── Extracted entries
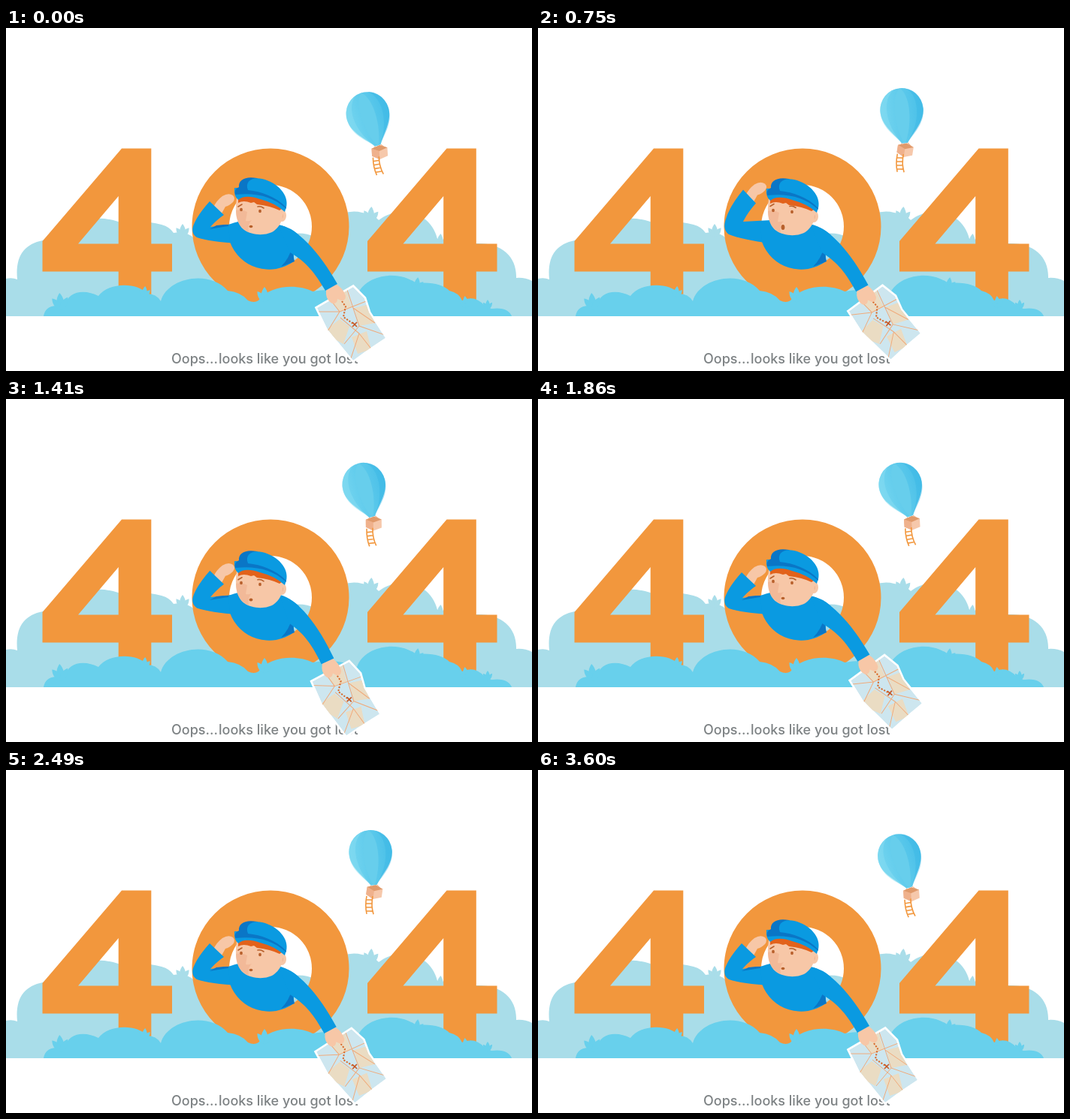
Recreate the animation shown at these times as an HTML page. Size 700 px wide and 457 px high, loop 3.63 s.

```html
<!DOCTYPE html>
<html lang="en">
<head>
<meta charset="utf-8">
<title>404</title>
<style>
  html, body { margin: 0; width: 100%; height: 100%; overflow: hidden; background: #fff; }
  svg { display: block; width: 700px; height: 457px; }
  .orange { fill: #f2973d; }
  .back { fill: #a9dde9; }
  .front { fill: #68d0ec; }
  .blue { fill: #0a9ae1; }
  .navy { fill: #0a76c6; }
  .skin { fill: #f7c7a7; }
  .shade { fill: #efb291; }
  .hair { fill: #e2621b; }
  .brown { fill: #b8602c; }
  .line { fill: none; stroke: #f0ab7c; stroke-width: 1; }
  text { font: 500 18px Inter, sans-serif; fill: #7d8284; }
</style>
</head>
<body>
<svg viewBox="0 0 700 457">
  <defs>
    <path id="four" fill-rule="evenodd" d="M154 160.5H193.3V287.5H221V324.5H193.3V375H149.7V324.5H48.5V284ZM149.7 224L96 287.5H149.7Z"/>
    <path id="leaf" d="M0 2C-7 -5 -5 -14 0 -20C5 -14 7 -5 0 2Z"/>
    <g id="plant">
      <use href="#leaf"/>
      <use href="#leaf" transform="rotate(-36) scale(.85)"/>
      <use href="#leaf" transform="rotate(36) scale(.85)"/>
    </g>
    <path id="sheet" d="M414 373L462 345L477 360L483 379L505 413L484 427L462 443L439 415L428 402Z"/>
    <clipPath id="sheetClip"><use href="#sheet"/></clipPath>
    <linearGradient id="sky">
      <stop stop-color="#74d5ef"/><stop offset="1" stop-color="#48bfe8"/>
    </linearGradient>
  </defs>

  <g class="back">
    <path d="M0 384V334Q8 332 15 335C12 304 24 288 49 283L72 264C92 253 130 249 154 260Q181 255 207 262Q218 265 223 273Q240 270 250 280L345 290Q382 264 412 279L430 260Q450 240 474 246Q490 248 496 256C521 236 565 243 574 281Q600 285 626 287C660 286 680 305 679 333Q690 332 700 337V384Z"/>
    <g id="backPlants"></g>
  </g>

  <g id="balloon">
    <path fill="url(#sky)" d="M-28.7 0A28.7 29.5 0 0 1 28.7 0C28.7 18 12 31 4 44H-4C-12 31 -28.7 18 -28.7 0Z"/>
    <path fill="#86dcf2" opacity=".55" d="M-8 -28C-25 -17 -24 17 -4 43C-18 28 -28.7 18 -28.7 0C-28.7 -14 -19 -25 -8 -28Z"/>
    <path fill="#67ceec" d="M0 -29.5C-14 -18 -12 20 -1 44H1C12 20 14 -18 0 -29.5Z"/>
    <path fill="#39b4e4" opacity=".4" d="M9 -28C25 -16 24 17 4 43C18 28 28.7 18 28.7 0C28.7 -14 20 -25 9 -28Z"/>
    <path class="line" stroke="#74c8e6" d="M-4 44L-7 50M4 44L8 49"/>
    <g transform="translate(1 46) rotate(14)">
      <path fill="#f6c8ab" d="M-10 2L1 -2L11 2V13L0 17L-10 12Z"/>
      <path fill="#efb18c" d="M-10 2L0 6V17L-10 12Z"/>
      <path fill="#e09a6b" d="M-10 2L1 -2L11 2L0 6Z"/>
    </g>
    <path transform="translate(-7 58) rotate(8)" fill="none" stroke="#f2973d" stroke-width="1.6" d="M-4 0Q-6 13 -3 24M4 0Q2 13 6 24M-4 5H4M-4 10H3M-4 15H3M-4 20H4"/>
  </g>

  <g class="orange">
    <use href="#four"/><use href="#four" x="432.5"/>
    <path fill-rule="evenodd" d="M247.5 264.5A104.5 104 0 0 1 456.5 264.5A104.5 104 0 0 1 247.5 264.5ZM297 264.5A55 55.5 0 0 0 407 264.5A55 55.5 0 0 0 297 264.5Z"/>
  </g>

  <g class="front">
    <path d="M50 384Q52 371 66 370L78 371C82 349 106 348 123 357C136 339 174 338 188 354Q200 354 206 364C214 333 270 321 295 350Q313 352 322 363Q330 367 336 363C350 343 387 340 408 351Q440 345 467 357C477 328 523 322 545 340Q577 337 590 350Q603 353 607 363Q624 355 637 370L646 374Q668 371 673 384Z"/>
    <g id="frontPlants"></g>
  </g>

  <text y="447"><tspan x="220">Oops...</tspan><tspan x="283">looks like you got lost</tspan></text>

  <path id="hand" class="skin" d="M275 239Q279 230 287 224Q295 219 301 223Q305 227 301 232Q296 237 291 238L286 247Z"/>
  <path id="sleeve" class="blue"/>
  <path id="elbow" class="navy" d="M271 268L280 263Q295 261 310 262Q288 265 271 268Z"/>
  <path class="blue" d="M296 262Q325 250 362 262Q380 266 390 276L383 299V311A55.5 55.5 0 0 1 298 285Z"/>
  <path class="navy" d="M380 293L384 311L366 318Q377 307 380 293Z"/>

  <g id="arm">
    <g id="map">
      <use href="#sheet" fill="#fff" stroke="#fff" stroke-width="5"/>
      <g clip-path="url(#sheetClip)">
        <use href="#sheet" fill="#cde6ef"/>
        <path fill="#eadcc3" d="M432 362L453 350L460 372L444 378ZM428 401L444 388L457 398L449 421L438 415ZM464 373L480 369L491 393L470 397ZM460 412L480 404L486 428L468 434Z"/>
        <path class="line" d="M412 378L444 378L487 361M430 360L444 378L428 404M453 346L462 373L470 397L510 411M445 386L470 407L459 440M470 397L450 421M470 407L488 430M462 373L491 393"/>
      </g>
      <path fill="none" stroke="#d96a2b" stroke-width="2" stroke-dasharray="2.2 1.8" d="M447 364L452 371L449 385L462 394"/>
      <path stroke="#c65420" stroke-width="1.6" d="M461 392L467 398M467 392L461 398"/>
    </g>
    <path class="skin" d="M426 348L439 341Q449 347 452 357Q452 364 446 363L441 361Q441 368 434 367Q427 363 426 355Z"/>
    <path class="blue" d="M362 262C386 265 417 298 441 341L425 350C411 326 400 312 378 299Z"/>
  </g>

  <g id="head">
    <ellipse class="skin" cx="367" cy="250" rx="6" ry="8"/>
    <path class="shade" d="M365 247Q371 247 368 254Q367 251 365 247Z"/>
    <path class="skin" d="M307 226C304 246 307 262 317 269C328 277 348 277 357 270C367 262 370 252 367 236L340 220Z"/>
    <path class="shade" opacity=".65" d="M306 243Q314 241 321 245L319 257Q323 258 327 256Q321 262 323 272C309 265 306 254 306 243Z"/>
    <path id="brows" fill="none" stroke="#b8602c" stroke-width="1.6" stroke-linecap="round" d="M309 238L314 235M335 238Q339 237 343 240"/>
    <ellipse class="brown" cx="313" cy="242" rx="1.9" ry="2.2"/>
    <ellipse class="brown" cx="338" cy="244" rx="1.9" ry="2.2"/>
    <ellipse id="mouth" class="brown" cx="326" cy="264.5" rx="2.4"/>
    <path class="hair" d="M309 222L340 222L367 241L364 243Q352 237 334 235L330 232L326 233Q316 229 309 233Z"/>
    <path class="blue" d="M304 213Q303 224 309 229Q318 221 338 228Q358 233 371 245Q374 238 372 229L340 212Z"/>
    <path class="navy" d="M310 212C309 202 319 197 334 200L372 230L373 241C355 224 332 219 305 222Q303 215 310 212Z"/>
    <path class="blue" d="M322 216C318 206 325 198 341 201C362 206 377 223 373 239C358 224 340 218 322 216Z"/>
  </g>
</svg>
<script>
const LOOP = 3630, TAU = Math.PI * 2;
const $ = id => document.getElementById(id);
const set = (id, name, value) => $(id).setAttribute(name, value);

// Eased value at time t through [time, value] pairs.
function ease(t, keys) {
  const i = keys.findIndex(k => k[0] > t);
  const [t0, a] = keys[i - 1], [t1, b] = keys[i];
  const p = (t - t0) / (t1 - t0);
  return a + (b - a) * p * p * (3 - 2 * p);
}
const times = [0, 750, 1410, 1860, 2490, 3030, LOOP];
const track = (...values) => values.map((v, i) => [times[i], v]);

const armTurn = track(0, 1.5, 4.5, -.4, 1.3, .7, 0);
const mapTurn = track(0, -8, -2.5, -5.5, -4, -.7, 0);
const headDrop = track(0, 1, 3, 1, 2, 1, 0);
const surprise = [[0, 0], [250, 0], [650, 1], [950, 1], [1420, .15], [1650, 0], [LOOP, 0]];

function addPlants(id, spots) {
  $(id).innerHTML = spots.map(([x, y, turn, size]) =>
    `<g transform="translate(${x} ${y}) rotate(${turn}) scale(${size})"><use href="#plant"/></g>`).join('');
}
addPlants('backPlants', [[235, 278, 0, .85], [485, 257, 4, .95], [577, 291, 5, .85]]);
addPlants('frontPlants', [[73, 374, -5, 1.05], [184, 358, 5, .7], [344, 364, 0, .95],
  [546, 348, 8, .8], [612, 372, -5, .75], [641, 374, 0, .6]]);

function draw(t) {
  const a = t / LOOP * 2 * TAU;
  const x = 481.4 + 5.2 * Math.sin(a);
  const y = 112.3 + 2.8 * Math.cos(a + .63);
  const tilt = -11.5 - 6.5 * Math.cos(a + .31);
  set('balloon', 'transform', `translate(${x} ${y}) rotate(${tilt})`);

  set('arm', 'transform', `rotate(${ease(t, armTurn)} 380 285)`);
  set('map', 'transform', `rotate(${ease(t, mapTurn)} 440 358)`);
  set('head', 'transform', `translate(0 ${ease(t, headDrop)})`);

  const u = ease(t, surprise), up = 15.5 * u;
  set('hand', 'transform', `translate(1 ${-up})`);
  set('sleeve', 'd', `M${271 + 2 * u} ${231 - up}L290 ${249 - up}
    Q${281 - 2 * u} ${255 - up * .6} ${272 + u} ${265 - 7 * u}L310 ${261 - 5 * u}V287
    Q272 ${285 - 3 * u} 254 ${279 - 4 * u}Q246 ${274 - 5 * u} 249 ${264 - 6 * u}
    Q${254 - u} ${250 - 10 * u} ${271 + 2 * u} ${231 - up}Z`);
  set('elbow', 'opacity', 1 - u);
  set('brows', 'transform', `translate(0 ${-1.5 * u})`);
  set('mouth', 'ry', 1.8 + 1.8 * u);
}

function frame() {
  draw(performance.now() % LOOP);
  requestAnimationFrame(frame);
}
frame();
</script>
</body>
</html>
```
────
Activity: Filter the data, keeping only the lines that contain "translate".

Completed task:
    <g transform="translate(1 46) rotate(14)">
    <path transform="translate(-7 58) rotate(8)" fill="none" stroke="#f2973d" stroke-width="1.6" d="M-4 0Q-6 13 -3 24M4 0Q2 13 6 24M-4 5H4M-4 10H3M-4 15H3M-4 20H4"/>
    `<g transform="translate(${x} ${y}) rotate(${turn}) scale(${size})"><use href="#plant"/></g>`).join('');
  set('balloon', 'transform', `translate(${x} ${y}) rotate(${tilt})`);
  set('head', 'transform', `translate(0 ${ease(t, headDrop)})`);
  set('hand', 'transform', `translate(1 ${-up})`);
  set('brows', 'transform', `translate(0 ${-1.5 * u})`);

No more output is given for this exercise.